It all started on Sunday when a friend sent me a link to this page. According to the article, H&M in Sweden introduced mannequins in sizes 6 and 10 (pictured left). The comment under the photo, attributed to RHUer, states that “some are saying they [H&M] condone obesity.”
For those of us who have had it with the ridiculously unsustainable and even unattainable body ideal that has been foisted upon women of late, them’s fighting words!
I was quick to post this on my Facebook wall and on the blog’s Facebook page. Friends were equally quick to let me know that The Washington Post reported it as a hoax. As it happens, it’s not a hoax. The WP has issued a correction.
The renewed interest came lately because a Canadian radio station posted the pictures on its Facebook page and the images got over 600,000 “likes” and went viral.
It doesn’t take a genius to explain why. So many women posted “ahem!” type posts about finally seeing mannequins in realistic sizes. Lots of comments noted that size 6 and 10 are nowhere near obese.
We have been conditions to see mannequins that wear the smallest sizes. Super-models are selected for how well they can resemble mannequins. And then this all gets twisted around so that super-models become the standard feminine beauty ideal. Tall, thin, and featureless, like mannequins.
Putting realistically sized mannequins in store windows and then having them labelled “obese” is good evidence of how harshly our cultural gaze judges women’s bodies. The fact that so many women felt relieved and pleased at the site of these mannequins demonstrates just how urgently so many of us are feeling the need for a shift in cultural expectations and standards for women’s bodies.
Sam and I have written a lot about this issue and will no doubt continue to have lots to say.
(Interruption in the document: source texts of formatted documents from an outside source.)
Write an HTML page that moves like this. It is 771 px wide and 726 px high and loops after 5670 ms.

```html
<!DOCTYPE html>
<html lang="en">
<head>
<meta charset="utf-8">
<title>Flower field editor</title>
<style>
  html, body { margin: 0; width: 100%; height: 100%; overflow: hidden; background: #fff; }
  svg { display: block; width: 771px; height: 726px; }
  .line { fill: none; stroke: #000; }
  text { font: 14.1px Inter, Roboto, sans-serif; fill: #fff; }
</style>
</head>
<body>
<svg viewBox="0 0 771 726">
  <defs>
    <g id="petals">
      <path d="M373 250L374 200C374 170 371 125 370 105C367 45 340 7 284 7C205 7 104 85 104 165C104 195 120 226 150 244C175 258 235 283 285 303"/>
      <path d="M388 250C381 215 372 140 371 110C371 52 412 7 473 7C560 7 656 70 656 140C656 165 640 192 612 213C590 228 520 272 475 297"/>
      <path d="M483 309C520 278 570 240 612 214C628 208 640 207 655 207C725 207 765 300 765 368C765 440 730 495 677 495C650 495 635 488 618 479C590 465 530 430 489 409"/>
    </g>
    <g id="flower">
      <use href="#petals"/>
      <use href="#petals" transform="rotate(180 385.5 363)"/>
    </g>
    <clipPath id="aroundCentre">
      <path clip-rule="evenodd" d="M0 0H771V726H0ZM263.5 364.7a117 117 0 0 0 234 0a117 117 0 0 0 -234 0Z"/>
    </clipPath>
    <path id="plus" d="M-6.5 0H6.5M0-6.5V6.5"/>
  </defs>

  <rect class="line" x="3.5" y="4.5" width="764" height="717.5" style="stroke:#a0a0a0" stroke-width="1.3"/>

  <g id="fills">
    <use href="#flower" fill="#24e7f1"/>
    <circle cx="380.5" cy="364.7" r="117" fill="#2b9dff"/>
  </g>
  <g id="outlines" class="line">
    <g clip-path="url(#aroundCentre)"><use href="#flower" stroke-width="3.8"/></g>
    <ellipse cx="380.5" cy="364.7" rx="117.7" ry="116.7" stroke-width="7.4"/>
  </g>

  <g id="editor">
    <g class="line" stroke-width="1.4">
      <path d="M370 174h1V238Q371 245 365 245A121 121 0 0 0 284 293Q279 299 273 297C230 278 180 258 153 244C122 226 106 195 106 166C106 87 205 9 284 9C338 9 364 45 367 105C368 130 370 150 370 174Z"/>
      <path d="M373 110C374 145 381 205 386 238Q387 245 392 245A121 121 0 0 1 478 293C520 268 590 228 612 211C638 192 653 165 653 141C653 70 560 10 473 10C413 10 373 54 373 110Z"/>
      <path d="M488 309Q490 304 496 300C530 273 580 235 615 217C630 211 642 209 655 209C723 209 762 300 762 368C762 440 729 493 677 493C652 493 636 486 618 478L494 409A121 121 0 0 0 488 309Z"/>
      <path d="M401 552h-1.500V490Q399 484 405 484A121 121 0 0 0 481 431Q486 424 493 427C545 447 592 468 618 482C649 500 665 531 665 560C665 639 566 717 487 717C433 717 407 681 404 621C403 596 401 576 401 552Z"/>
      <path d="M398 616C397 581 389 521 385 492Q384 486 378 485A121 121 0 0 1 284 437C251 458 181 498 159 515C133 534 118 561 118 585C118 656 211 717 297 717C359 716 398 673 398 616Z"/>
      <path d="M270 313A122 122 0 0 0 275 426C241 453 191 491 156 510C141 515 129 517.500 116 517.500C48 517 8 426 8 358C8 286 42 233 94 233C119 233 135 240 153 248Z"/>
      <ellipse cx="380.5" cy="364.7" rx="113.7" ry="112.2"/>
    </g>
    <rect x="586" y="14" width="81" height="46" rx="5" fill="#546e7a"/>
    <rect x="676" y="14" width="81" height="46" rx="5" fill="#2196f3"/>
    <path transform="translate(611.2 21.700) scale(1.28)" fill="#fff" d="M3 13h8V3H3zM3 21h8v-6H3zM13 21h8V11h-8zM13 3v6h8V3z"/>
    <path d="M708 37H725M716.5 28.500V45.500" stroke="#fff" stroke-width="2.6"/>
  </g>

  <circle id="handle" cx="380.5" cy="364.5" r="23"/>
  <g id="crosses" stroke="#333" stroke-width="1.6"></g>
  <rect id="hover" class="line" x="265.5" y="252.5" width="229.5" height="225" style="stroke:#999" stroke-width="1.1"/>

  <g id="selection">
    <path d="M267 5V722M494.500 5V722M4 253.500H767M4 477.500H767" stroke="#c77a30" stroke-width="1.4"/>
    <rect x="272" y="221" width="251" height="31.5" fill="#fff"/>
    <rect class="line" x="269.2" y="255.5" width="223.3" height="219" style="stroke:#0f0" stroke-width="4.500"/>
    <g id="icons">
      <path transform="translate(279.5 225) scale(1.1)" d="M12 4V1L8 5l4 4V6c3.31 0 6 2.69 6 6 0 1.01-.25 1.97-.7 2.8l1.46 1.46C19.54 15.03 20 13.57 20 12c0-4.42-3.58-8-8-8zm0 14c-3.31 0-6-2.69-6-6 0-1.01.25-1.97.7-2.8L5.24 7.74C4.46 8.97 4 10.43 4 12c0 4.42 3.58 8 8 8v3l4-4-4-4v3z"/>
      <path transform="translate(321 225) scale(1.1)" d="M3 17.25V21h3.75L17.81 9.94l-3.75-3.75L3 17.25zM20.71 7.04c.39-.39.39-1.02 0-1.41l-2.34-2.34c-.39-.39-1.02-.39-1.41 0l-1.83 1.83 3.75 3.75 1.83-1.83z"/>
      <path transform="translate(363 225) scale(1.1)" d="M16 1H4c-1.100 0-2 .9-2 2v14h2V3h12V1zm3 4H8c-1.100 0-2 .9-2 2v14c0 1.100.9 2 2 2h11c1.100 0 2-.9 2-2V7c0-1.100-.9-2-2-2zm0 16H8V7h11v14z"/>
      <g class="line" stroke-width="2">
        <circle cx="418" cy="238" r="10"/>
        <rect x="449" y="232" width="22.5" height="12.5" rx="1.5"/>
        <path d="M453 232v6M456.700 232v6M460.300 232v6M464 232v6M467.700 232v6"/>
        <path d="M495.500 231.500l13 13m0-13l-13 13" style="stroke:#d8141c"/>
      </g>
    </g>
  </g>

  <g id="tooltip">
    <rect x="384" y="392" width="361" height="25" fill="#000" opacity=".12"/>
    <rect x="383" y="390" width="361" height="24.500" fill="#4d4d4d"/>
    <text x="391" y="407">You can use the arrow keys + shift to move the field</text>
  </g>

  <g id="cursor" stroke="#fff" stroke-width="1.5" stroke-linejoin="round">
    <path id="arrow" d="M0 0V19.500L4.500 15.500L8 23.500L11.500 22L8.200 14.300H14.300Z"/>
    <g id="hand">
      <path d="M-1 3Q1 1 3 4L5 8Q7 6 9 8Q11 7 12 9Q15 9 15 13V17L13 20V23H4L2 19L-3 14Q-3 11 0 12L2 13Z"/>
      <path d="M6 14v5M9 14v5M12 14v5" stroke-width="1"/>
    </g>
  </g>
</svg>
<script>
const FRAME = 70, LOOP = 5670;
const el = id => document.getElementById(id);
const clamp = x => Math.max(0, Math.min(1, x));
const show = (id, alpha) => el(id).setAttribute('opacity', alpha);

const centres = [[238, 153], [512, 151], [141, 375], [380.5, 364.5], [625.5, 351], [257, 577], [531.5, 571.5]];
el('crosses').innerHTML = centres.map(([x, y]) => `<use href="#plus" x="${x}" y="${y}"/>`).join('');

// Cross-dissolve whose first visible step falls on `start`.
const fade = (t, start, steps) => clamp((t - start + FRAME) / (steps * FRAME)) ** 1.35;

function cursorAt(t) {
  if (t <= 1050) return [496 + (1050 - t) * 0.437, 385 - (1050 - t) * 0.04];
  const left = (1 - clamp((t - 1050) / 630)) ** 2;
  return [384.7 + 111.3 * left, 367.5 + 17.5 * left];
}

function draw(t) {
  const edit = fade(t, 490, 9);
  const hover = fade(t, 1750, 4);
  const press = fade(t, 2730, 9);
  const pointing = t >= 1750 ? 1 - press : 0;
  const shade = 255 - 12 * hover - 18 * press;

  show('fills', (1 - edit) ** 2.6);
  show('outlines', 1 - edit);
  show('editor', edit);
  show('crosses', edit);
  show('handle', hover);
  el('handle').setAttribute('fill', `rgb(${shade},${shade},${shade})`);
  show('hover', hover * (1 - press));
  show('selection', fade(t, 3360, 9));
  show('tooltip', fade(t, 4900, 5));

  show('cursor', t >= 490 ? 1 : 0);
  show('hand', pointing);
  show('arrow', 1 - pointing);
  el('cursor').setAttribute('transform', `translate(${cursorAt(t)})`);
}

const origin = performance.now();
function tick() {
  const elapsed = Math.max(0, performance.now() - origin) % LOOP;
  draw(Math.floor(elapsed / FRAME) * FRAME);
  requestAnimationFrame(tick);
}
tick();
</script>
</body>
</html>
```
The attention these mannequins have received, even if it came three years later than the original post, is a good sign that we are not voices crying in the wilderness. Women are ready for a change.
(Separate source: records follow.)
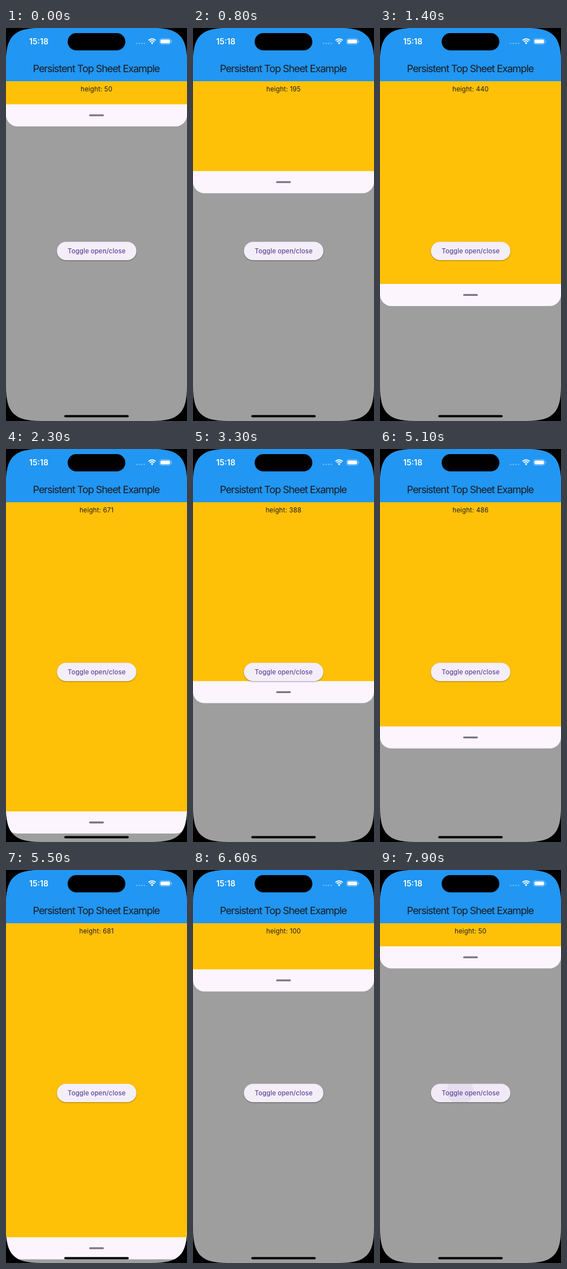
An HTML page with a canvas for the animation above (8000 ms loop, 320 px wide and 694 px high).

```html
<!DOCTYPE html>
<html lang="en">
<head>
<meta charset="utf-8">
<title>Persistent top sheet</title>
<style>
html, body { margin: 0; width: 100%; height: 100%; overflow: hidden; background: #000; }
canvas { display: block; width: 320px; height: 694px; }
</style>
</head>
<body>
<canvas id="stage"></canvas>
<script>
const W = 320, H = 694, LOOP = 8000, TICK = 100;
const PT = W / 393;            // one logical point in pixels
const BAR = 94, GRIP = 39;     // app bar bottom, grip area height
const FONT = 'Inter, Roboto, sans-serif';

const canvas = document.getElementById('stage');
const ratio = window.devicePixelRatio || 1;
canvas.width = W * ratio;
canvas.height = H * ratio;
const ctx = canvas.getContext('2d');
ctx.scale(ratio, ratio);

// start, end, height from, height to, ease bias
const moves = [
  [400, 1700, 50, 480, 0.8],
  [1800, 2500, 480, 689, 0.6],
  [2800, 3700, 689, 326, 0.518],
  [3800, 4400, 326, 50, 0.6],
  [4700, 5600, 50, 689, 0.581],
  [5600, 6900, 689, 50, 0.718]
];

function sheetHeight(t) {
  let h = 50;
  for (const [start, end, from, to, bias] of moves) {
    if (t <= start) break;
    const p = Math.min(1, (t - start) / (end - start)) ** bias;
    h = from + (to - from) * p * p * (3 - 2 * p);
  }
  return h;
}

function rect(x, y, w, h, color) {
  ctx.fillStyle = color;
  ctx.fillRect(x, y, w, h);
}

function round(x, y, w, h, r, color) {
  ctx.beginPath();
  ctx.roundRect(x, y, w, h, r);
  ctx.fillStyle = color;
  ctx.fill();
}

function disc(x, y, r, color) {
  ctx.beginPath();
  ctx.arc(x, y, r, 0, Math.PI * 2);
  ctx.fillStyle = color;
  ctx.fill();
}

function label(text, x, y, size, weight, color, spacing) {
  ctx.font = `${weight} ${size}px ${FONT}`;
  ctx.letterSpacing = spacing + 'px';
  ctx.textAlign = 'center';
  ctx.fillStyle = color;
  ctx.fillText(text, x + spacing / 2, y);
}

// Smooth device outline
function screenPath() {
  const a = 62, b = 14.5;
  ctx.beginPath();
  ctx.moveTo(0, a);
  ctx.bezierCurveTo(0, b, b, 0, a, 0);
  ctx.lineTo(W - a, 0);
  ctx.bezierCurveTo(W - b, 0, W, b, W, a);
  ctx.lineTo(W, H - a);
  ctx.bezierCurveTo(W, H - b, W - b, H, W - a, H);
  ctx.lineTo(a, H);
  ctx.bezierCurveTo(b, H, 0, H - b, 0, H - a);
  ctx.closePath();
}

function drawSheet(h) {
  const y = BAR + h * PT;
  round(0, BAR, W, y + GRIP - BAR, [0, 0, 20, 20], '#fcf5fe');
  rect(0, BAR, W, y - BAR, '#ffc107');
  round(147, y + 17.8, 26, 3.3, 1.65, '#79747e');
  label('height: ' + Math.round(h), 160, 112.3, 11.4, 400, '#1d1b20', 0.2);
}

function drawButton(t) {
  ctx.save();
  ctx.shadowColor = 'rgba(0,0,0,0.38)';
  ctx.shadowBlur = 2 * ratio;
  ctx.shadowOffsetY = ratio;
  round(90, 377.5, 140.5, 32.5, 16.25, '#f4eef8');
  ctx.restore();
  if (t >= 7900) {
    ctx.save();
    ctx.beginPath();
    ctx.roundRect(90, 377.5, 140.5, 32.5, 16.25);
    ctx.clip();
    rect(90, 377, 141, 33, 'rgba(103,80,164,0.02)');
    disc(141.5, 390.5, 23.5, 'rgba(103,80,164,0.08)');
    ctx.restore();
  }
  label('Toggle open/close', 160.2, 398.1, 11.4, 500, '#5f489b', 0.08);
}

function drawStatus() {
  round(109, 9, 102, 30.5, 15.25, '#000');
  label('15:18', 58, 28.9, 14, 600, '#fff', 0);
  for (let i = 0; i < 4; i++) disc(231 + i * 4.5, 27.3, 1.3, 'rgba(255,255,255,0.35)');

  ctx.strokeStyle = '#fff';
  ctx.lineWidth = 2;
  for (const r of [9, 5.6]) {
    ctx.beginPath();
    ctx.arc(258.3, 28.2, r, -Math.PI * 0.75, -Math.PI * 0.25);
    ctx.stroke();
  }
  ctx.beginPath();
  ctx.moveTo(258.3, 29);
  ctx.arc(258.3, 28.2, 3, -Math.PI * 0.75, -Math.PI * 0.25);
  ctx.closePath();
  ctx.fillStyle = '#fff';
  ctx.fill();

  ctx.strokeStyle = 'rgba(255,255,255,0.45)';
  ctx.lineWidth = 0.9;
  ctx.beginPath();
  ctx.roundRect(271.4, 18.6, 20, 10.2, 3.3);
  ctx.stroke();
  round(273, 20.2, 16.9, 7, 2, '#fff');
  round(292.4, 22, 1.2, 3.4, [0, 1, 1, 0], 'rgba(255,255,255,0.5)');
}

function draw(t) {
  rect(0, 0, W, H, '#000');
  ctx.save();
  screenPath();
  ctx.clip();
  rect(0, 0, W, H, '#9e9e9e');
  rect(0, 0, W, BAR, '#2196f3');
  drawSheet(sheetHeight(t));
  drawButton(t);
  label('Persistent Top Sheet Example', 160, 77.6, 17.9, 400, '#1d1b20', -1);
  drawStatus();
  round(103, 683.4, 114, 4.1, 2.05, '#000');
  ctx.restore();
}

const begin = performance.now();
function loop() {
  const t = (performance.now() - begin) % LOOP;
  draw(Math.floor(t / TICK) * TICK);
  requestAnimationFrame(loop);
}
draw(0);
requestAnimationFrame(loop);
</script>
</body>
</html>
```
I’d like to reiterate what a few commentators have emphasized: these are not PLUS sized mannequines. Even size 6 is quite thin and small, and 10 is about average (in fact, a little search around the internet turns up women’s dress size averages in North America ranging from 11 to 14). Our views and expectations of women’s bodies (of our own bodies) are distorted.
I hope the next generation of young women can grow up in a more reasonable world where size and body image is concerned. I chatted with a young woman in the locker room at yoga the other day about her struggles with body image (she was reading a book by Geneen Roth called Women, Food, and God, and I asked her about it). She told me about the ease with which her mother would throw out comments about her (the young woman) needing to lose a few pounds. The young woman has never felt good about her body and is desperate for a change.
This interaction reminded me, as if I need reminding, that culture-wide we have such a distorted view of the body that even beautiful and enviably fit young women are painfully self-conscious and full of self-loathing about their bodies. I touched on this in my discussion of the two different locker rooms not too long ago. It also made me sad because we have a right to love ourselves, period.
The comment frenzy around these non-size zero mannequins fills me with hope. Maybe we actually have had it. Maybe the beauty ideal is about ready to change.